The above question can be of great confusion for the person seeking the services of someone who can increase their life effectiveness. It is a significant question that is often asked by the people. The simple answer may be one or all of the above, although it is usually not recommend seeking these services all at one time. Over the last decade (Australian Institute of Family Studies 2008), there has been an increase in the number of people who are seeking guidance services and knowing ‘who to turn to when’ can be confusing for both clients and professionals. To make this process easier, it can be helpful to have a good working understanding of the similarities and differences, as well as knowing when to refer someone to another service.
Coaching is generally a structured one to one process which is time limited, and whereby an individual wants to enhance their performance/skills and seeks this through an experienced coach in the area requiring improvement (i.e. leadership, technical, behavioural).
Life coaching is similar to Coaching with a broader view of the person’s life which covers managing life change, personal success and tends to be solution focused. Life coaching can also be a longer term arrangement.
Mentoring is the relationship between a more senior and junior person within industry/profession/faith. Mentoring is less structured than coaching and is typically a longer term relationship with a broader focus of career and potentially personal areas. Mentoring looks at providing an ongoing focused guidance and support for the mentee.
Counselling is typically a longer term engagement and focuses on the person as a whole rather than just specific aspect of life or performance. Counselling looks at the psychological dimensions and has a focus on helping people identify root cause with the aim of dealing with the issue or helping the person with coping strategies. Counsellors/Psychologists are specifically trained at university level in therapeutic skills and belong to professional peak, to which they are accountable.
Short term relationship
short to long term relationship
Longer tern relationship
Longer tern relationship
Focused enanched performance/skills
Life focused. Personal success, life change
Focus of career and potentially personal
Psychological dimension focus on root causes
Experienced coach in particular skill
Ongoing support & guidance
Observation of psychological & medical conditions
Experience coach in help people relalized their goals
Senior (experienced) & junior relationship for industry, profession or faith
Five Core Characteristics
There are five core characteristics or skills for Coaches, Mentors and Counsellors to follow.
Skills for Coaches, Mentors and Counsellors
1) Listening skills
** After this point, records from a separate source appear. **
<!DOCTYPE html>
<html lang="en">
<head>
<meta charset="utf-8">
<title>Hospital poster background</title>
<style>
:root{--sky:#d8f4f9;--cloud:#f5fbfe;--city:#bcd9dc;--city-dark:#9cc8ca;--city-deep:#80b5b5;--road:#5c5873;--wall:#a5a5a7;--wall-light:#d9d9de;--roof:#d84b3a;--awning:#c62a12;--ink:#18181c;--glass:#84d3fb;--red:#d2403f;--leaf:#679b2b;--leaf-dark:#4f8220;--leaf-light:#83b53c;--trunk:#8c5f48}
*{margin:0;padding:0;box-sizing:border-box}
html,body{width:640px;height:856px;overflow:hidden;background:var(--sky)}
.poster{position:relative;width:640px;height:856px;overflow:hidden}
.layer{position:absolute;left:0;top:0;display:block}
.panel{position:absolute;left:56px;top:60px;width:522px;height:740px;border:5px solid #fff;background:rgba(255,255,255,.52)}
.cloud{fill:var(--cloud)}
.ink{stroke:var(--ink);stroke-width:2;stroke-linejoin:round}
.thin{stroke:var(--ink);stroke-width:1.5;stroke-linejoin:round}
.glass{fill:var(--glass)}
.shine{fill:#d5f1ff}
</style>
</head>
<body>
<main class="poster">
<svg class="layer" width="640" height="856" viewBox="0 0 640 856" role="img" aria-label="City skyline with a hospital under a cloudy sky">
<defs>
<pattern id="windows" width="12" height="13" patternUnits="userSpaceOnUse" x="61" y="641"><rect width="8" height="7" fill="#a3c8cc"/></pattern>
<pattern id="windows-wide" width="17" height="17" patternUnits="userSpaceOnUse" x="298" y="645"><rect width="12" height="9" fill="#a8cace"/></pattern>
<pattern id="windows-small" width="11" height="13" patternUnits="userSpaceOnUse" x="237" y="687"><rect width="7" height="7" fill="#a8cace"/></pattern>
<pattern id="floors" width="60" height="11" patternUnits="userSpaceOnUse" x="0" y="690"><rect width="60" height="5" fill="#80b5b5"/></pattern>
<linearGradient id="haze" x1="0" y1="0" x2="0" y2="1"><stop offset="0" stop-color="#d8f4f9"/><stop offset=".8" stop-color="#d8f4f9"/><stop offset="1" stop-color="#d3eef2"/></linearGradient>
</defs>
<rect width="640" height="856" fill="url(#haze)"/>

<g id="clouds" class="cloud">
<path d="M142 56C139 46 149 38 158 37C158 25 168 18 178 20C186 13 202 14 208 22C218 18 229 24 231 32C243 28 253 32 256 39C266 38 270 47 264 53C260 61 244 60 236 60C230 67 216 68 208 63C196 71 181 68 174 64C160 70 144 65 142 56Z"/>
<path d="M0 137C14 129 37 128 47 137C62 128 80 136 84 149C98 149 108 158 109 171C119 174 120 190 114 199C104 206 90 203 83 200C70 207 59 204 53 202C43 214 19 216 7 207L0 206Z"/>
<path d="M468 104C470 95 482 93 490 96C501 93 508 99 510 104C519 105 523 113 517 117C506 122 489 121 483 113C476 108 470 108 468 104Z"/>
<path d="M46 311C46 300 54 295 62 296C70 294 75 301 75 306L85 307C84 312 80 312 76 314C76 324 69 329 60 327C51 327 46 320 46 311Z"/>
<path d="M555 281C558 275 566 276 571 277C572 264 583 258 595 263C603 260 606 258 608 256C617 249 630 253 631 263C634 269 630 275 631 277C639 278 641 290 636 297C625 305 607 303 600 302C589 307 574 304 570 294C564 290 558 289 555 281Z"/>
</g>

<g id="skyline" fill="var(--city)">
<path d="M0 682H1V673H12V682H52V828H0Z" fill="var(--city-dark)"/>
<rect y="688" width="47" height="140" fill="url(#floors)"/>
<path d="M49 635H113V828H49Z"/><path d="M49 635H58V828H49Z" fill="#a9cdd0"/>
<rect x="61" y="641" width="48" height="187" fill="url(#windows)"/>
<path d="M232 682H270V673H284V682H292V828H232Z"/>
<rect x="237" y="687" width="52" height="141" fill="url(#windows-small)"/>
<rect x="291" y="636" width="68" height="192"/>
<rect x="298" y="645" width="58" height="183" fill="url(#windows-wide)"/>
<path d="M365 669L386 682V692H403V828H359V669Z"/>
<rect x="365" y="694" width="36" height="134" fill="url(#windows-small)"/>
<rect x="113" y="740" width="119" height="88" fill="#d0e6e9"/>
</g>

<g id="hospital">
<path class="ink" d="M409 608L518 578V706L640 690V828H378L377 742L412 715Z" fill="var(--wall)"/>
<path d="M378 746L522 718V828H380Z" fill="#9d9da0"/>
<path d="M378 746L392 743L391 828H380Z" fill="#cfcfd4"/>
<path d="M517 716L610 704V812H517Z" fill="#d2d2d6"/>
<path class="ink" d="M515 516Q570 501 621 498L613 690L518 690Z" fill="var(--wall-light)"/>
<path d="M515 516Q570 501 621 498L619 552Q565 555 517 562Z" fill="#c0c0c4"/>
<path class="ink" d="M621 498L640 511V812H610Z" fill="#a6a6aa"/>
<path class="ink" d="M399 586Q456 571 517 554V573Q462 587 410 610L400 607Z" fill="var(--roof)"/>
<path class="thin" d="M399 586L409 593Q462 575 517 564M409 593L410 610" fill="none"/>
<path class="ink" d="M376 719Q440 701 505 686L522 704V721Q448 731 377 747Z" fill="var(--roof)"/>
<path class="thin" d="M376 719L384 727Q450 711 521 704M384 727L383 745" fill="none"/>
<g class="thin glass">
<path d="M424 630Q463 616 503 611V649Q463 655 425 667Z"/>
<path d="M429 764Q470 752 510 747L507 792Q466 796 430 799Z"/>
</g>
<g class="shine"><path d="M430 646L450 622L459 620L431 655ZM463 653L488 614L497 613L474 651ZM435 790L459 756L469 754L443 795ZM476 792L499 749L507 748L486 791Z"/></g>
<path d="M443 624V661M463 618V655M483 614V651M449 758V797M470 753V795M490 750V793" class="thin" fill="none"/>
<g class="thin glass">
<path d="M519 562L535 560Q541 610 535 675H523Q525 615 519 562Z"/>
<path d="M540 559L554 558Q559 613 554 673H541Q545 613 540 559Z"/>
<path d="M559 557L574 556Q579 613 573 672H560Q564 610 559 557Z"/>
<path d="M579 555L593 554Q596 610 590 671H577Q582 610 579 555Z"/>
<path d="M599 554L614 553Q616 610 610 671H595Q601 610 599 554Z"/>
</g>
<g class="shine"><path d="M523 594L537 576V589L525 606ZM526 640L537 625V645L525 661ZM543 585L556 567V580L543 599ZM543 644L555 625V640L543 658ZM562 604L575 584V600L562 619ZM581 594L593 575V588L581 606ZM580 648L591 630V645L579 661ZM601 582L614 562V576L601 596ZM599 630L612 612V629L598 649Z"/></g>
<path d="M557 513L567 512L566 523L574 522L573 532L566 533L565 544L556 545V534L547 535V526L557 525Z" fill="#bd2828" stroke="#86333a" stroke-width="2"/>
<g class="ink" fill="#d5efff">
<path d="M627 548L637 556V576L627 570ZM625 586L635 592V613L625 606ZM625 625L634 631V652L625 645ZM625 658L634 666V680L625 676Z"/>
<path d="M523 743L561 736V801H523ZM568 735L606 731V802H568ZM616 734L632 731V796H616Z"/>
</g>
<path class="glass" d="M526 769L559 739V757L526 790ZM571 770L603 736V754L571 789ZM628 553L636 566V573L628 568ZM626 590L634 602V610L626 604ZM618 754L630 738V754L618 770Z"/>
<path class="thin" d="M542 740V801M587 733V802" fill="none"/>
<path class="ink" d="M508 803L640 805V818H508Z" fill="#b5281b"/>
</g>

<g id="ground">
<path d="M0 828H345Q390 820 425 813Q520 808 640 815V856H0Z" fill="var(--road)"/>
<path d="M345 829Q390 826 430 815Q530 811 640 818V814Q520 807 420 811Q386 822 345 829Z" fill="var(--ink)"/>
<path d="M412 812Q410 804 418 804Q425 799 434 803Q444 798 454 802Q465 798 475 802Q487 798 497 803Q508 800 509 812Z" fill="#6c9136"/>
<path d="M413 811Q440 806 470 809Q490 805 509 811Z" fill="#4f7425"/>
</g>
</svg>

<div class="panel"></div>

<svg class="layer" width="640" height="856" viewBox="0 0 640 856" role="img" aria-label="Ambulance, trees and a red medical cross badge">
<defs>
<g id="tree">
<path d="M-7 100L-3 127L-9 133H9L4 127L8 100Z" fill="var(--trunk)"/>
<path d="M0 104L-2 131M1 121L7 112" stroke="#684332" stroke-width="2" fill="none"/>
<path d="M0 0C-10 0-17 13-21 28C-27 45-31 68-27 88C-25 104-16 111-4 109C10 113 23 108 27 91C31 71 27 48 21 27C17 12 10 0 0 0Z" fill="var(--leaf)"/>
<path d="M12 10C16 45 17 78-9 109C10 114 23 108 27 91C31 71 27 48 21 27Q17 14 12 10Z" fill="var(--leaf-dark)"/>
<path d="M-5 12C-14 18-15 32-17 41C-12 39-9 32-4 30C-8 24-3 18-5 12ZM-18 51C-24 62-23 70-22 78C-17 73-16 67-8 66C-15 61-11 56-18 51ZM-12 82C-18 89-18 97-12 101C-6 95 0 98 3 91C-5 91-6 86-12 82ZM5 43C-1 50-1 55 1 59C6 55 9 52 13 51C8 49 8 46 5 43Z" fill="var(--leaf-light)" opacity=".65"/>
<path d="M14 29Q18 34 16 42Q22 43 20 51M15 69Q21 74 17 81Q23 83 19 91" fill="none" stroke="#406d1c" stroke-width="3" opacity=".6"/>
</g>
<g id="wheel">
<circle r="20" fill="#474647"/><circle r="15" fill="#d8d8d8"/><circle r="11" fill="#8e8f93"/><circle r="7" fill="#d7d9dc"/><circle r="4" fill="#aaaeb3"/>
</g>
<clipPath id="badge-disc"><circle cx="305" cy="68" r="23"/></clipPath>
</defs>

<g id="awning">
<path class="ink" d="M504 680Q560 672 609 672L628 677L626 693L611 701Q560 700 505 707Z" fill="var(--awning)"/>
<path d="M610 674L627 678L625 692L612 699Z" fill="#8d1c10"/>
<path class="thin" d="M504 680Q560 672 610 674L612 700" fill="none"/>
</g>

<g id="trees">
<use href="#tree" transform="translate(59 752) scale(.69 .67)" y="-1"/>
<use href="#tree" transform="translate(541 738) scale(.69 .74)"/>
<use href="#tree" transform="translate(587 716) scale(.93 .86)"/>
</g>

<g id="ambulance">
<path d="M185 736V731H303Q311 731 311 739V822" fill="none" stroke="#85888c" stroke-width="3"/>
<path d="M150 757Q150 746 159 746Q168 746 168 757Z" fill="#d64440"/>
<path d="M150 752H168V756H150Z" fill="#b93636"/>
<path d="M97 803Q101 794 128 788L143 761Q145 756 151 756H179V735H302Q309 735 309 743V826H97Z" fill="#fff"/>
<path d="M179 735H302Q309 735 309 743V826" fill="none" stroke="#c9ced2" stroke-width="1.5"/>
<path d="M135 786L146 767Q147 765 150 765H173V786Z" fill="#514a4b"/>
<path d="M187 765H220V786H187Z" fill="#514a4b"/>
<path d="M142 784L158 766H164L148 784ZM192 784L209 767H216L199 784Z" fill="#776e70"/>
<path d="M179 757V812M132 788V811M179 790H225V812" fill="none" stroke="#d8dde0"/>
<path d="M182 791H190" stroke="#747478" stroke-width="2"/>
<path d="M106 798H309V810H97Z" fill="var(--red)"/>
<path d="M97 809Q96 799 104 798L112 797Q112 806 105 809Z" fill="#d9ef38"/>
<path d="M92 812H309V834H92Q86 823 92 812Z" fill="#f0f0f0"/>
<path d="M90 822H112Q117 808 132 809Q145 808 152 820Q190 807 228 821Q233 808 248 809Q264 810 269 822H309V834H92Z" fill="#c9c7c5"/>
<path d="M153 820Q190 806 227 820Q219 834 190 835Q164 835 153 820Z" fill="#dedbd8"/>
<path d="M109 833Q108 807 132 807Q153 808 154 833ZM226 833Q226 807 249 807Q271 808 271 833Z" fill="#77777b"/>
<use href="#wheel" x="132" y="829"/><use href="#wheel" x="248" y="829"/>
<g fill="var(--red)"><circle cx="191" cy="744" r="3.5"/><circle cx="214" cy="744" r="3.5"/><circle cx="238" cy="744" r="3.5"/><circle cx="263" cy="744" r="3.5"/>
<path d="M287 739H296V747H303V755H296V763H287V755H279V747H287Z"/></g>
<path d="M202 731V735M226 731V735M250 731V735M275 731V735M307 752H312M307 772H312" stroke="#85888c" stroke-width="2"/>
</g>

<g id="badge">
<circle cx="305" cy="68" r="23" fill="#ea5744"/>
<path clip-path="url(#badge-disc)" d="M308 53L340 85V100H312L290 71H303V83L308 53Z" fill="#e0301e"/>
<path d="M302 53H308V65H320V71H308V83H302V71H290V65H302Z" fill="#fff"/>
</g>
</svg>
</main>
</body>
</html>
The art of listening can be a really difficult skill to acquire, however is essential across all the services. The ability to truly listen to the person without interference, mind wondering or listening with self-interests in mind, is the art of listening. The art of listening enables the ability to reframe statements to improve the person’s understanding and learning and is an essential component for Coaches, Mentors and Counsellors.
2) Powerful questions
The ability to ask powerful questions at the right time in the right way is a core skill required. It is through these powerful questions that we get to dig deeper in our understanding of the person, their own understanding of themselves and their needs in a meaningful way.
3) Building Trusting Relationships
One of the core skills for Mentors, Coaches and Counsellors is the ability to build authentic trusting relationships with the person. That is an ability to create a strong foundation incorporating openness, honesty and respect. To build trusting relationships which are effective often requires two-way sharing.
The combination of listening skills, asking powerful questions to promote own learning and building effective trusting relationships all with a focus of helping people move from current state towards their own defined goal, is facilitation. In this process; Mentors, Coaches and Counsellors will need to demonstrate skills in flexibility, patience, observing and respectfully challenging as required.
5) Change Agent
Our Brain wants to minimise any stresses and it looks for ways to make things less painful, therefore it likes to resist and avoid change (Rock & Donde). Through both following Steps 1-4 and becoming accustomed to the ‘Stages of Change’ model (Prochaska, Redding, Evers); Mentors, Coaches and Counsellors are able to take on the role as Change Agents and help people follow a process towards effective change. The vast majority of people are unable to go directly to Action and they will need to follow a process whereby they develop strategies and solutions in small steps towards action. “Change is a process, not an event” (Kurt Lewin).
When to refer to another service
Understanding the differences is crucial in order for Mentors, Coaches and Counsellors to be able to identify when the person may need to be referred on to another service area. This is especially important when it comes to identifying when someone needs to seek counseling. Early identification of the need for referral is in the best interests of the person and their ongoing development. This does not mean that people cannot be seeing a counsellor and mentor at the same time. There may actually be significant benefits achieved for the individual when two services are simultaneously sought. However, when an issue emerges that is beyond the ‘here and now’ or the professional competence of the helper it is wise to refer a client on.